WHAT IS BEING ASKED: Would you mind restating all of the records word for word, skipping the pictures?

*** Opening of RECORD EXTRACTS ***

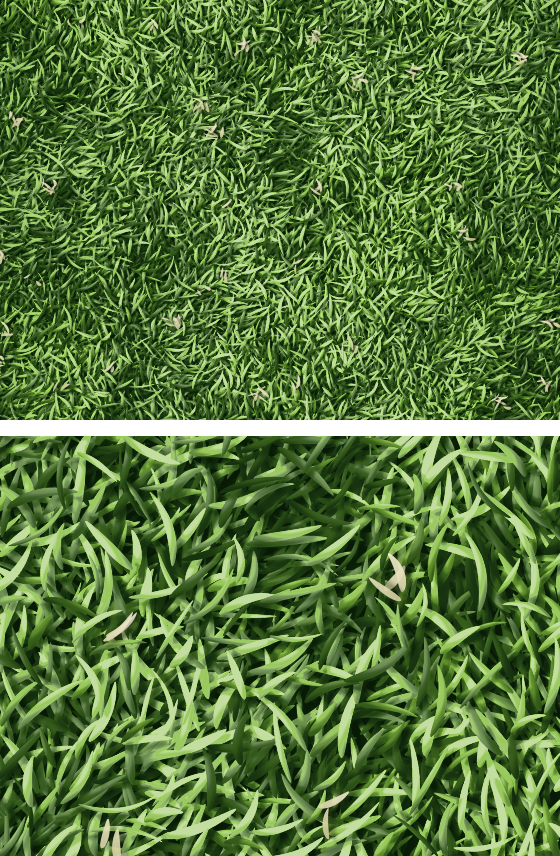
Top, the full canvas; bottom, a detail of the centre.
Give the GLSL for this texture, as a Shadertoy shader.

```glsl
// Sunlit lawn seen from above: many layers of jittered, curved grass blades,
// each casting a soft shadow on the layers below, with scattered dry straw.
// Blades carry a light value that a green colour ramp turns into colour.

vec4 hash4(vec2 p) {
    vec4 q = fract(p.xyxy * vec4(0.1031, 0.1030, 0.0973, 0.1099));
    q += dot(q, q.wzxy + 33.33);
    return fract((q.xxyz + q.yzzw) * q.zywx);
}

float noise(vec2 p) {
    vec2 i = floor(p), f = fract(p);
    f = f * f * (3.0 - 2.0 * f);
    return mix(mix(hash4(i).x, hash4(i + vec2(1, 0)).x, f.x),
               mix(hash4(i + vec2(0, 1)).x, hash4(i + vec2(1, 1)).x, f.x), f.y);
}

// Returns edge distance, shadow distance, position along, position across
vec4 blade(vec2 p, float angle, float len, float halfWidth, float bend) {
    vec2 dir = vec2(cos(angle), sin(angle));
    float along = dot(p, dir) / len + 0.5;
    float across = dot(p, vec2(-dir.y, dir.x)) - bend * len * (along - 0.5) * (along - 0.5);
    float t = clamp(along, 0.0, 1.0);
    float width = halfWidth * 2.0 * sqrt(t * (1.0 - t)) * (1.2 - 0.5 * t);
    float ends = (abs(along - 0.5) - 0.5) * len;
    return vec4(max(abs(across) - width, ends),
                max(abs(across + 0.005) - width, ends),
                t, across / halfWidth);
}

vec3 grassRamp(float light) {
    vec3 c = mix(vec3(0.03, 0.10, 0.02), vec3(0.09, 0.20, 0.06), smoothstep(0.0, 0.15, light));
    c = mix(c, vec3(0.21, 0.36, 0.10), smoothstep(0.14, 0.36, light));
    c = mix(c, vec3(0.37, 0.55, 0.17), smoothstep(0.38, 0.58, light));
    c = mix(c, vec3(0.60, 0.79, 0.36), smoothstep(0.58, 0.80, light));
    return mix(c, vec3(0.77, 0.87, 0.63), smoothstep(0.90, 1.20, light));
}

void mainImage(out vec4 fragColor, in vec2 fragCoord) {
    vec2 uv = fragCoord / iResolution.y;
    float soft = 0.65 / iResolution.y;
    float light = 0.06;
    float grey = 0.0;

    // Grass, from the dark bottom layers up to the sunlit top
    const int LAYERS = 18;
    for (int layer = 0; layer < LAYERS; layer++) {
        float height = float(layer) / float(LAYERS - 1);
        vec2 shift = vec2(17.37, 29.61) * float(layer + 1);
        vec2 grid = uv / 0.036 + shift;
        vec2 home = floor(grid);
        for (int k = 0; k < 9; k++) {
            vec2 cell = home + vec2(k % 3 - 1, k / 3 - 1);
            vec4 h = hash4(cell + 3.0);
            vec4 g = hash4(cell + 211.0);
            vec2 root = cell + h.xy;
            vec2 place = (root - shift) * 0.036;

            float lean = 1.05 + 1.8 * (noise(place * 7.0 + 40.0) - 0.5) + 1.7 * (h.z + h.w - 1.0);
            float len = mix(0.030, 0.066, g.x);
            vec4 b = blade((grid - root) * 0.036, lean, len, mix(0.0019, 0.0042, g.y), 1.1 * (g.z - 0.5));

            float shadow = 1.0 - smoothstep(-0.002, 0.004, b.y);
            light *= 1.0 - 0.38 * shadow;

            // Tufts and hollows, then shading along and across the blade
            float clump = 0.6 * noise(place * 13.0 + 9.0) + 0.4 * noise(place * 5.0 + 77.0);
            float tone = mix(0.25, 1.42, g.w) * mix(0.5, 1.0, height) * mix(0.48, 1.68, clump);
            tone *= mix(0.55, 1.08, smoothstep(0.0, 0.65, b.z));
            tone *= 1.0 + 0.18 * clamp(b.w * 2.0, -1.0, 1.0);
            float cover = 1.0 - smoothstep(-soft, soft, b.x);
            light = mix(light, min(tone, 1.2), cover);
            float faded = h.z * 0.4 + g.x * 0.4 + noise(place * 6.0 + 130.0) * 0.3;
            grey = mix(grey, smoothstep(0.42, 0.62, faded), cover);
        }
    }

    // Slight fall-off of sunlight toward the sides
    float side = abs(fragCoord.x / iResolution.x - 0.5) * 2.0;
    light *= 1.07 - 0.26 * side * side;
    vec3 color = grassRamp(light);
    float midLight = smoothstep(0.32, 0.52, light) * (1.0 - smoothstep(0.66, 0.88, light));
    color += grey * vec3(0.07, 0.02, 0.16) * midLight;

    // Small bundles of bleached straw
    vec2 strawGrid = uv / 0.16;
    for (int k = 0; k < 9; k++) {
        vec2 cell = floor(strawGrid) + vec2(k % 3 - 1, k / 3 - 1);
        vec4 h = hash4(cell + 71.0);
        if (h.z > 0.5) continue;
        vec2 p = (strawGrid - cell - h.xy) * 0.16;
        for (int j = 0; j < 6; j++) {
            vec4 g = hash4(cell * 7.0 + float(j) * 13.0 + 500.0);
            if (float(j) > 1.0 + h.w * 5.0) break;
            vec2 offset = (g.xy - 0.5) * vec2(0.036, 0.028);
            vec4 b = blade(p - offset, 3.0 * g.z, mix(0.014, 0.036, g.w), mix(0.0018, 0.0042, g.x), g.y - 0.5);
            color *= 1.0 - 0.25 * (1.0 - smoothstep(-0.002, 0.003, b.y));
            vec3 straw = mix(vec3(0.78, 0.76, 0.55), vec3(0.96, 0.94, 0.83), g.y * 0.5 + b.z * 0.5);
            color = mix(color, straw, 0.92 * (1.0 - smoothstep(-soft, soft, b.x)));
        }
    }

    fragColor = vec4(clamp(color, 0.0, 1.0), 1.0);
}
```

*** Close of RECORD EXTRACTS ***

RESPONSE TO THIS TASK:
Top, the full canvas; bottom, a detail of the centre.
Give the GLSL for this texture, as a Shadertoy shader.

```glsl
// Sunlit lawn seen from above: many layers of jittered, curved grass blades,
// each casting a soft shadow on the layers below, with scattered dry straw.
// Blades carry a light value that a green colour ramp turns into colour.

vec4 hash4(vec2 p) {
    vec4 q = fract(p.xyxy * vec4(0.1031, 0.1030, 0.0973, 0.1099));
    q += dot(q, q.wzxy + 33.33);
    return fract((q.xxyz + q.yzzw) * q.zywx);
}

float noise(vec2 p) {
    vec2 i = floor(p), f = fract(p);
    f = f * f * (3.0 - 2.0 * f);
    return mix(mix(hash4(i).x, hash4(i + vec2(1, 0)).x, f.x),
               mix(hash4(i + vec2(0, 1)).x, hash4(i + vec2(1, 1)).x, f.x), f.y);
}

// Returns edge distance, shadow distance, position along, position across
vec4 blade(vec2 p, float angle, float len, float halfWidth, float bend) {
    vec2 dir = vec2(cos(angle), sin(angle));
    float along = dot(p, dir) / len + 0.5;
    float across = dot(p, vec2(-dir.y, dir.x)) - bend * len * (along - 0.5) * (along - 0.5);
    float t = clamp(along, 0.0, 1.0);
    float width = halfWidth * 2.0 * sqrt(t * (1.0 - t)) * (1.2 - 0.5 * t);
    float ends = (abs(along - 0.5) - 0.5) * len;
    return vec4(max(abs(across) - width, ends),
                max(abs(across + 0.005) - width, ends),
                t, across / halfWidth);
}

vec3 grassRamp(float light) {
    vec3 c = mix(vec3(0.03, 0.10, 0.02), vec3(0.09, 0.20, 0.06), smoothstep(0.0, 0.15, light));
    c = mix(c, vec3(0.21, 0.36, 0.10), smoothstep(0.14, 0.36, light));
    c = mix(c, vec3(0.37, 0.55, 0.17), smoothstep(0.38, 0.58, light));
    c = mix(c, vec3(0.60, 0.79, 0.36), smoothstep(0.58, 0.80, light));
    return mix(c, vec3(0.77, 0.87, 0.63), smoothstep(0.90, 1.20, light));
}

void mainImage(out vec4 fragColor, in vec2 fragCoord) {
    vec2 uv = fragCoord / iResolution.y;
    float soft = 0.65 / iResolution.y;
    float light = 0.06;
    float grey = 0.0;

    // Grass, from the dark bottom layers up to the sunlit top
    const int LAYERS = 18;
    for (int layer = 0; layer < LAYERS; layer++) {
        float height = float(layer) / float(LAYERS - 1);
        vec2 shift = vec2(17.37, 29.61) * float(layer + 1);
        vec2 grid = uv / 0.036 + shift;
        vec2 home = floor(grid);
        for (int k = 0; k < 9; k++) {
            vec2 cell = home + vec2(k % 3 - 1, k / 3 - 1);
            vec4 h = hash4(cell + 3.0);
            vec4 g = hash4(cell + 211.0);
            vec2 root = cell + h.xy;
            vec2 place = (root - shift) * 0.036;

            float lean = 1.05 + 1.8 * (noise(place * 7.0 + 40.0) - 0.5) + 1.7 * (h.z + h.w - 1.0);
            float len = mix(0.030, 0.066, g.x);
            vec4 b = blade((grid - root) * 0.036, lean, len, mix(0.0019, 0.0042, g.y), 1.1 * (g.z - 0.5));

            float shadow = 1.0 - smoothstep(-0.002, 0.004, b.y);
            light *= 1.0 - 0.38 * shadow;

            // Tufts and hollows, then shading along and across the blade
            float clump = 0.6 * noise(place * 13.0 + 9.0) + 0.4 * noise(place * 5.0 + 77.0);
            float tone = mix(0.25, 1.42, g.w) * mix(0.5, 1.0, height) * mix(0.48, 1.68, clump);
            tone *= mix(0.55, 1.08, smoothstep(0.0, 0.65, b.z));
            tone *= 1.0 + 0.18 * clamp(b.w * 2.0, -1.0, 1.0);
            float cover = 1.0 - smoothstep(-soft, soft, b.x);
            light = mix(light, min(tone, 1.2), cover);
            float faded = h.z * 0.4 + g.x * 0.4 + noise(place * 6.0 + 130.0) * 0.3;
            grey = mix(grey, smoothstep(0.42, 0.62, faded), cover);
        }
    }

    // Slight fall-off of sunlight toward the sides
    float side = abs(fragCoord.x / iResolution.x - 0.5) * 2.0;
    light *= 1.07 - 0.26 * side * side;
    vec3 color = grassRamp(light);
    float midLight = smoothstep(0.32, 0.52, light) * (1.0 - smoothstep(0.66, 0.88, light));
    color += grey * vec3(0.07, 0.02, 0.16) * midLight;

    // Small bundles of bleached straw
    vec2 strawGrid = uv / 0.16;
    for (int k = 0; k < 9; k++) {
        vec2 cell = floor(strawGrid) + vec2(k % 3 - 1, k / 3 - 1);
        vec4 h = hash4(cell + 71.0);
        if (h.z > 0.5) continue;
        vec2 p = (strawGrid - cell - h.xy) * 0.16;
        for (int j = 0; j < 6; j++) {
            vec4 g = hash4(cell * 7.0 + float(j) * 13.0 + 500.0);
            if (float(j) > 1.0 + h.w * 5.0) break;
            vec2 offset = (g.xy - 0.5) * vec2(0.036, 0.028);
            vec4 b = blade(p - offset, 3.0 * g.z, mix(0.014, 0.036, g.w), mix(0.0018, 0.0042, g.x), g.y - 0.5);
            color *= 1.0 - 0.25 * (1.0 - smoothstep(-0.002, 0.003, b.y));
            vec3 straw = mix(vec3(0.78, 0.76, 0.55), vec3(0.96, 0.94, 0.83), g.y * 0.5 + b.z * 0.5);
            color = mix(color, straw, 0.92 * (1.0 - smoothstep(-soft, soft, b.x)));
        }
    }

    fragColor = vec4(clamp(color, 0.0, 1.0), 1.0);
}
```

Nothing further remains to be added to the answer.